Ward 5 City Councilman Kenneth Stokes said dozens of residents are still paying money to the city for incorrect water bills.
“They are forcing these citizens to have to pay money that they don’t owe, and that’s not right,” said Stokes. “You got to start at the mayor’s office, he’s at the top of the totem pole. Then you have to look at what’s going on with public works. I know the public works director is gone, but it makes no sense that nobody is being held responsible.”
This all stems from a lawsuit the city filed against Siemens Industry, Inc. and its subcontractors in 2019.
The company was hired to revamp the city’s water billing system in 2013.
However, the city said that didn’t happen and alleges the company also inflated costs by reselling meters.
The city sued Siemens for $450 million in damages.
In 2020, the city and the company reached a settlement for more than $89 million.
Stokes now wants some of that money to go towards customers’ remaining water bill balances.
“Siemens paid the city, plus these customers are paying them too, that’s like you’re being hoodwinked,” Stokes expressed. “You’re being hoodwinked by the city to pay a bill you don’t owe, and you already made Siemens pay the bill, that’s wrong.”
The councilman is proposing the city pay residents $100 in cash and adjust their bill by $200.

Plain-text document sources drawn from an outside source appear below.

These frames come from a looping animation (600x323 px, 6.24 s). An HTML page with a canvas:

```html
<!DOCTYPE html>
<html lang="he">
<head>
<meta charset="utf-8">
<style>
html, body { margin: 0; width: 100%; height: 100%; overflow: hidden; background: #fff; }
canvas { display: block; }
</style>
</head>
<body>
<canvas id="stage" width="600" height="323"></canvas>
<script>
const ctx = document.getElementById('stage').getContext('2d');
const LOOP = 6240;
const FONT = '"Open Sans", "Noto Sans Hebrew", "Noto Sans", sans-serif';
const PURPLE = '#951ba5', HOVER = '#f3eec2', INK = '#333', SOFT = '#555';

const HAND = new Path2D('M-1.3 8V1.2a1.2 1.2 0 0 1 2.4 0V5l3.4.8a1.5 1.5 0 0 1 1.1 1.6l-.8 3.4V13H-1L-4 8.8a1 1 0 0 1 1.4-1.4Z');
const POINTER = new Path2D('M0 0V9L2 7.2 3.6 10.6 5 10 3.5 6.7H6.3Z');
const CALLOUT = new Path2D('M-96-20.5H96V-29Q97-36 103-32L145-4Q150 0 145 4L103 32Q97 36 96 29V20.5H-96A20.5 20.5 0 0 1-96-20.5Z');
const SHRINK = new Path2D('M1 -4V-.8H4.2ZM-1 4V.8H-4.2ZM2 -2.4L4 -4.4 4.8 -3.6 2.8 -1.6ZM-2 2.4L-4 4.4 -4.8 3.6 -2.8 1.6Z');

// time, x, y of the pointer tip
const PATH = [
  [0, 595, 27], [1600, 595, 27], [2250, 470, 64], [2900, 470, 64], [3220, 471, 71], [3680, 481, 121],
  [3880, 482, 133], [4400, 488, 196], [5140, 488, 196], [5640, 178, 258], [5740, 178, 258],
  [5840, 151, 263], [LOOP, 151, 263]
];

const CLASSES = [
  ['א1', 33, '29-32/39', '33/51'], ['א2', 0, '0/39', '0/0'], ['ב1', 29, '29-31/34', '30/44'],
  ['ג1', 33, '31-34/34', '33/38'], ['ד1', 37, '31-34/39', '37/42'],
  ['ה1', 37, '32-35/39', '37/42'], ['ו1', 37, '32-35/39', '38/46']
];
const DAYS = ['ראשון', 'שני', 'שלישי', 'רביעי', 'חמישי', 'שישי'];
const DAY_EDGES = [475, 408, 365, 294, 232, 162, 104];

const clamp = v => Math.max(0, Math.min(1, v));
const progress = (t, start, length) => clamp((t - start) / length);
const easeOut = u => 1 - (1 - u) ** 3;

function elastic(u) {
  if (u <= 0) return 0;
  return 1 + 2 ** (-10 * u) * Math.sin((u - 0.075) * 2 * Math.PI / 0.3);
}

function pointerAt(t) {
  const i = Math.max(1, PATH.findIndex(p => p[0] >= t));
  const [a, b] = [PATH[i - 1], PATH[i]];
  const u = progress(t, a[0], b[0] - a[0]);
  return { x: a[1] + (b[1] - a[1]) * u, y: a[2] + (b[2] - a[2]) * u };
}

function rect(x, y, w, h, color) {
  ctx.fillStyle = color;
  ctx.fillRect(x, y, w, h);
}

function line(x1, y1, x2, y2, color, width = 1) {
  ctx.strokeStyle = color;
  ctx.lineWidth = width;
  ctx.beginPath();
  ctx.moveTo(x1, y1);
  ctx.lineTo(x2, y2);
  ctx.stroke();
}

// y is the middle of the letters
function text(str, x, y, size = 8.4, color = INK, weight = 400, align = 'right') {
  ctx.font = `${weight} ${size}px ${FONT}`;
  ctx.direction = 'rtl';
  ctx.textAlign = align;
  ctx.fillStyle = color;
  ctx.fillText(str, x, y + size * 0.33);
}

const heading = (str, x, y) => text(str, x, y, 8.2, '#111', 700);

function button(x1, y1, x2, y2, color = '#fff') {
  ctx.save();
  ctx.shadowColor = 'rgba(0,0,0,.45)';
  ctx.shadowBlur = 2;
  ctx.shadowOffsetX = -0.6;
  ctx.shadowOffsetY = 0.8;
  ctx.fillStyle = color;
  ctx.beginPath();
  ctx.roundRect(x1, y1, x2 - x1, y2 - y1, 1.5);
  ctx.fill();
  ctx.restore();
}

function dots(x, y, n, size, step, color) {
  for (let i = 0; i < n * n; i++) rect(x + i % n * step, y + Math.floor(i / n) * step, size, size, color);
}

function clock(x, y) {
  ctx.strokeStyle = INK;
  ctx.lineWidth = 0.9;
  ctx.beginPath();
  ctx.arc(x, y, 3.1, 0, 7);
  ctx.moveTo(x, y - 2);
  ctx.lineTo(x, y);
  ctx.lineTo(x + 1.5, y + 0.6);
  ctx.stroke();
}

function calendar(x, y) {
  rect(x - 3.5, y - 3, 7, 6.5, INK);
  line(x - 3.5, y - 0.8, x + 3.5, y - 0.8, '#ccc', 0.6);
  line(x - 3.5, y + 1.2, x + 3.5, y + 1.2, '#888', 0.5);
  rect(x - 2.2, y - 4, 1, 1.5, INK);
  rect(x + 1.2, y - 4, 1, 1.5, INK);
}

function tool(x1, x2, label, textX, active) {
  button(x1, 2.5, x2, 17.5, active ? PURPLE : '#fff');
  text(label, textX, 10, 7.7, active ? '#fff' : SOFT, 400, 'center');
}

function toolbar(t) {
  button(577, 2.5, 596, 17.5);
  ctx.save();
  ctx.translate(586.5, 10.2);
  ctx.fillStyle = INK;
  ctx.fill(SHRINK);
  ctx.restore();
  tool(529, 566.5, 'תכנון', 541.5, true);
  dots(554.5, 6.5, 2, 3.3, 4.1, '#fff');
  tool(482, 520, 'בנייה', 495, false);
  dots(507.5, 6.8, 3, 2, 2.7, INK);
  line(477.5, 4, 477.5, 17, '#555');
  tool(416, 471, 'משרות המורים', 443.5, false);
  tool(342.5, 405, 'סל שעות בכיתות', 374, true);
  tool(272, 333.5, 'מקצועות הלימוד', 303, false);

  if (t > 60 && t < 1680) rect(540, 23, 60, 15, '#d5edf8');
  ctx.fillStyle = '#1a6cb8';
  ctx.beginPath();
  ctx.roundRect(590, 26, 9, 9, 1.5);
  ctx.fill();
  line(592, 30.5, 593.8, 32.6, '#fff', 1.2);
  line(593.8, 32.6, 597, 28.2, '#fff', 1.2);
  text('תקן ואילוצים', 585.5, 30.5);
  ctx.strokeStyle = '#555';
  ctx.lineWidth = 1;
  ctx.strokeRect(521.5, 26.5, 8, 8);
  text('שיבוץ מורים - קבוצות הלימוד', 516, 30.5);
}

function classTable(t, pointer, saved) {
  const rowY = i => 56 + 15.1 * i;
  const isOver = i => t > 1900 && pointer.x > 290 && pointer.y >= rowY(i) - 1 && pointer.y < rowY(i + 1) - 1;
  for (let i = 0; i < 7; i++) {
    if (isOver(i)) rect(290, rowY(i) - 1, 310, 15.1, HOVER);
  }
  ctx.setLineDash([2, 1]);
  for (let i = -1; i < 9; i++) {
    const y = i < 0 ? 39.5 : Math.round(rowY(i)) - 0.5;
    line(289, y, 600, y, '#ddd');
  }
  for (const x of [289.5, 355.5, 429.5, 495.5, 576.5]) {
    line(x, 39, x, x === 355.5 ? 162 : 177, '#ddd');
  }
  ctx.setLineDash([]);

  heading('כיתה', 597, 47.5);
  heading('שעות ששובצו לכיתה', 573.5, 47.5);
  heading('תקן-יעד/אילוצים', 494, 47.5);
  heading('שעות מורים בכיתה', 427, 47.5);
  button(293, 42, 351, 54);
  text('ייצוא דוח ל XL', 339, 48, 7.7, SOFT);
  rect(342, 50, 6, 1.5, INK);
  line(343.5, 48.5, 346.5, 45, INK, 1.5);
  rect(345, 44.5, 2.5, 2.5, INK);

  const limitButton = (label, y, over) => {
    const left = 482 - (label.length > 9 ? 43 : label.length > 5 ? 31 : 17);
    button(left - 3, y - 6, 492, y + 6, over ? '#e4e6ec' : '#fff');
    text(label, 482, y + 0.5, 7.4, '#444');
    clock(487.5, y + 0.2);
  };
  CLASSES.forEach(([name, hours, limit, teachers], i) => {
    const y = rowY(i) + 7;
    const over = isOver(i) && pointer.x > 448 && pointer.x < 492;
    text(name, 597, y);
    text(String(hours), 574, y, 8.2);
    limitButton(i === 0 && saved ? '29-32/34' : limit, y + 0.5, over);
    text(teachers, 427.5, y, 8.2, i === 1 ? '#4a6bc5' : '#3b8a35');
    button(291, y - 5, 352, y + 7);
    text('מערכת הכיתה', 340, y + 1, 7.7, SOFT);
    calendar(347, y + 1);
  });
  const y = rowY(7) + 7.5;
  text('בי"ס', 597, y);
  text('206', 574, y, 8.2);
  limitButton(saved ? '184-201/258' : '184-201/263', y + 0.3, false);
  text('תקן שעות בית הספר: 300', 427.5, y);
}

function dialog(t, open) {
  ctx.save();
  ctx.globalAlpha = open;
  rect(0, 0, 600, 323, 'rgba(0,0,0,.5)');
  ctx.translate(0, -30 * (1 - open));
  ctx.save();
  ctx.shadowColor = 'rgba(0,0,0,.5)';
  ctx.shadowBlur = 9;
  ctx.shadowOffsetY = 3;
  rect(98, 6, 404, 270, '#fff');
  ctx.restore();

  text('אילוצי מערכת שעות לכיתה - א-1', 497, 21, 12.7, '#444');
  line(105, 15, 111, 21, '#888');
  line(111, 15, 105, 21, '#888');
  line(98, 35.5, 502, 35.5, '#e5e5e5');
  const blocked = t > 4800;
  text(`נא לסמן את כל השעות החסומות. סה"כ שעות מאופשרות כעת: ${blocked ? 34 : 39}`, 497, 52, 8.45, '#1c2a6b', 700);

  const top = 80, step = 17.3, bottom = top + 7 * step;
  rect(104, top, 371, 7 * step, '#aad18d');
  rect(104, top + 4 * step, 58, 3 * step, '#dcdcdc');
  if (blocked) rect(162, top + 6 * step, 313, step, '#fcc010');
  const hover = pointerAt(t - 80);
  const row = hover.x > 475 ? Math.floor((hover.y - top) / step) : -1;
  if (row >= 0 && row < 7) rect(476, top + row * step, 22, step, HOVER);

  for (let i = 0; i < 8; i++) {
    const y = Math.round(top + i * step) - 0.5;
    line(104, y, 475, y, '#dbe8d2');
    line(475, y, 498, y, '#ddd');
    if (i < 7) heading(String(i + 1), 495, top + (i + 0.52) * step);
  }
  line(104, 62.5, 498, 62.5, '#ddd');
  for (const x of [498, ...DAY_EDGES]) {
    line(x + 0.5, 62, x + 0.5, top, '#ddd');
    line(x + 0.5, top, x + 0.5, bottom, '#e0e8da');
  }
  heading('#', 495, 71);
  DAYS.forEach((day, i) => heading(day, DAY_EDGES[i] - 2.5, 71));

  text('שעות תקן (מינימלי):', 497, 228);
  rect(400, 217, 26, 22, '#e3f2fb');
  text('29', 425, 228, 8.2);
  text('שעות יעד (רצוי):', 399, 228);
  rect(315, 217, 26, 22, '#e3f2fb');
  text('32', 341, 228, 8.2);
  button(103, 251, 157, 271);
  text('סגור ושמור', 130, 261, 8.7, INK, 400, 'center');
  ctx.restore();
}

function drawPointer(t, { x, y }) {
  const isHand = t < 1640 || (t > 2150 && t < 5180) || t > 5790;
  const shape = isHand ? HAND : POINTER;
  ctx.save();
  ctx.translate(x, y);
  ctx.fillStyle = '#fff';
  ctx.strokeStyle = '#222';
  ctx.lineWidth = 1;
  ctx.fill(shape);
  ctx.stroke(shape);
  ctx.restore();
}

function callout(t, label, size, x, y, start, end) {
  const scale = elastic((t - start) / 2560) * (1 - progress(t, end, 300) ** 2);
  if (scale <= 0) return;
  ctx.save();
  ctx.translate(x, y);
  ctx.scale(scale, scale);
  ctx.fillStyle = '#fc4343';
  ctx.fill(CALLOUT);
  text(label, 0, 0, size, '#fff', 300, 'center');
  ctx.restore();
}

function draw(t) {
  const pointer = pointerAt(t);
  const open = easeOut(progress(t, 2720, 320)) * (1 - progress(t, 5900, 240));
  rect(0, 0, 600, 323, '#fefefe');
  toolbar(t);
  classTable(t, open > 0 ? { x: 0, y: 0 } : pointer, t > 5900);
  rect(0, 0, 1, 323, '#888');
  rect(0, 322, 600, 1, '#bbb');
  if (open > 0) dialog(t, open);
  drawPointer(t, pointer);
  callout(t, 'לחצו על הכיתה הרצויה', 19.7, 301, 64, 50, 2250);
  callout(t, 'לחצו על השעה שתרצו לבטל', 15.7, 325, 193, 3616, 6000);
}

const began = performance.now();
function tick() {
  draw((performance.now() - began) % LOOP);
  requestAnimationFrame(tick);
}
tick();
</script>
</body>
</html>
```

“If other council members feel more money is needed, I’ll support it, but we at least need to move forward at least giving the citizens of this city $300,” said Stokes. “Siemens admitted that something was done wrong. If Siemens paid the city and admitted that they did something wrong, then the city should have forgiven the bills that these citizens don’t owe. Now if the city is saying we can’t forgive bills, you can surely make bill adjustments.”

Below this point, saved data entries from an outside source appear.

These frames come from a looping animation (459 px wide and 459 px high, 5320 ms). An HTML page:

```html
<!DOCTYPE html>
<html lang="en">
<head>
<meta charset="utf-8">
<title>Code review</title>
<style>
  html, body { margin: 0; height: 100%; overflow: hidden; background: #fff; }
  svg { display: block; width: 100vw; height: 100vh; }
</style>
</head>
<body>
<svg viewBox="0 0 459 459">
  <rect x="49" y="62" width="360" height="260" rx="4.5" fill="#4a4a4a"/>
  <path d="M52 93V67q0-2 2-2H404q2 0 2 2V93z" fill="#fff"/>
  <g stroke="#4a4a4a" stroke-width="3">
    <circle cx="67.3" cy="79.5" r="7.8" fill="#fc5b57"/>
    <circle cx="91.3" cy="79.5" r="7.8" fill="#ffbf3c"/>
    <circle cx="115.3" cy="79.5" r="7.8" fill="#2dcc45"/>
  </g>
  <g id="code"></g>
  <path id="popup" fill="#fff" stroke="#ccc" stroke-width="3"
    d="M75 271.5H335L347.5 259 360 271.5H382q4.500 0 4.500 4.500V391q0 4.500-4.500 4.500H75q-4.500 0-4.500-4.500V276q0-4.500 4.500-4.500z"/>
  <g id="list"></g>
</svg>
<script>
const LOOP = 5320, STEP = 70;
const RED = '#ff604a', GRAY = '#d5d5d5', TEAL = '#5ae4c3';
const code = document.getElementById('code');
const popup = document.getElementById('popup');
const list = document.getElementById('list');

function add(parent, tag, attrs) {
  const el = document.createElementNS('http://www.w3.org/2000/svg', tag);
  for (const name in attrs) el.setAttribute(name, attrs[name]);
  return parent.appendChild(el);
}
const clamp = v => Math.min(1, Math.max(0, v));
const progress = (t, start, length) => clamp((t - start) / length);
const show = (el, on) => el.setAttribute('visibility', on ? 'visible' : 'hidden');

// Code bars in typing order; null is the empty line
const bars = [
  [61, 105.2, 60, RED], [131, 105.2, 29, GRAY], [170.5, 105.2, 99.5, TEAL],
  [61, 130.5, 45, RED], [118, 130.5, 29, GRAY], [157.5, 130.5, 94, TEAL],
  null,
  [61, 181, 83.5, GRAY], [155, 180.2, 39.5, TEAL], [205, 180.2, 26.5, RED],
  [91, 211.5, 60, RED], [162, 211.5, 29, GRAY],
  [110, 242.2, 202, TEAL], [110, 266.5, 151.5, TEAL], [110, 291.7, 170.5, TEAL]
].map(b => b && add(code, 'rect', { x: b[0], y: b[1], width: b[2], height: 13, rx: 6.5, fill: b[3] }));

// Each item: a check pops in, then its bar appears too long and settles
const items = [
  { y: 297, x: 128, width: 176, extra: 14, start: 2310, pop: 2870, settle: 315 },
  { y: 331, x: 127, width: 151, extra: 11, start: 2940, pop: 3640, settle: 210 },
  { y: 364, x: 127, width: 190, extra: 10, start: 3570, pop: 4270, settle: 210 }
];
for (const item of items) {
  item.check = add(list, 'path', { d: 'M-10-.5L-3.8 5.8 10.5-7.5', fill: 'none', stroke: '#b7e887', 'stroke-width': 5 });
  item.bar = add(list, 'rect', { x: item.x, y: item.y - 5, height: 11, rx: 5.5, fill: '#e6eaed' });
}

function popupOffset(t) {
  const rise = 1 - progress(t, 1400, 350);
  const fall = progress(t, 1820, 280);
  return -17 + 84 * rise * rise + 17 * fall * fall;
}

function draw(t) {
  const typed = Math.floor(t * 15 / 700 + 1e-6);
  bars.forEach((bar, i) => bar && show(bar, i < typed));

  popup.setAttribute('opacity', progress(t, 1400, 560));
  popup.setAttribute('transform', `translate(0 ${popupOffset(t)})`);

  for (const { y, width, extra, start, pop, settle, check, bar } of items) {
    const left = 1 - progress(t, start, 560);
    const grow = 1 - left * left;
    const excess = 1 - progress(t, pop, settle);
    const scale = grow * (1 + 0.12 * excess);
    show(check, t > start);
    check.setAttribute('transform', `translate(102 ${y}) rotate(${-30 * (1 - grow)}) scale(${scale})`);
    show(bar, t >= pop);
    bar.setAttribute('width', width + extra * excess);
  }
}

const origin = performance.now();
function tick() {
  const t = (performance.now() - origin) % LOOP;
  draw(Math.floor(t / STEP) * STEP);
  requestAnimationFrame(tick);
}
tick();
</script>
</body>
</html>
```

This past summer the city held two meetings virtually to discuss the best ways to spend the money it received from the settlement.
The mayor stated that he wants the funds to go towards fixing customer’s water bill issues and the water billing system.
Another solution to intended to help is Senate Bill 2856.
It was passed in 2020 and allows public works and other city departments to be able to set up alternative payment systems with residents.
Stokes said he plans to discuss and have a vote on his proposal during Tuesday’s city council meeting.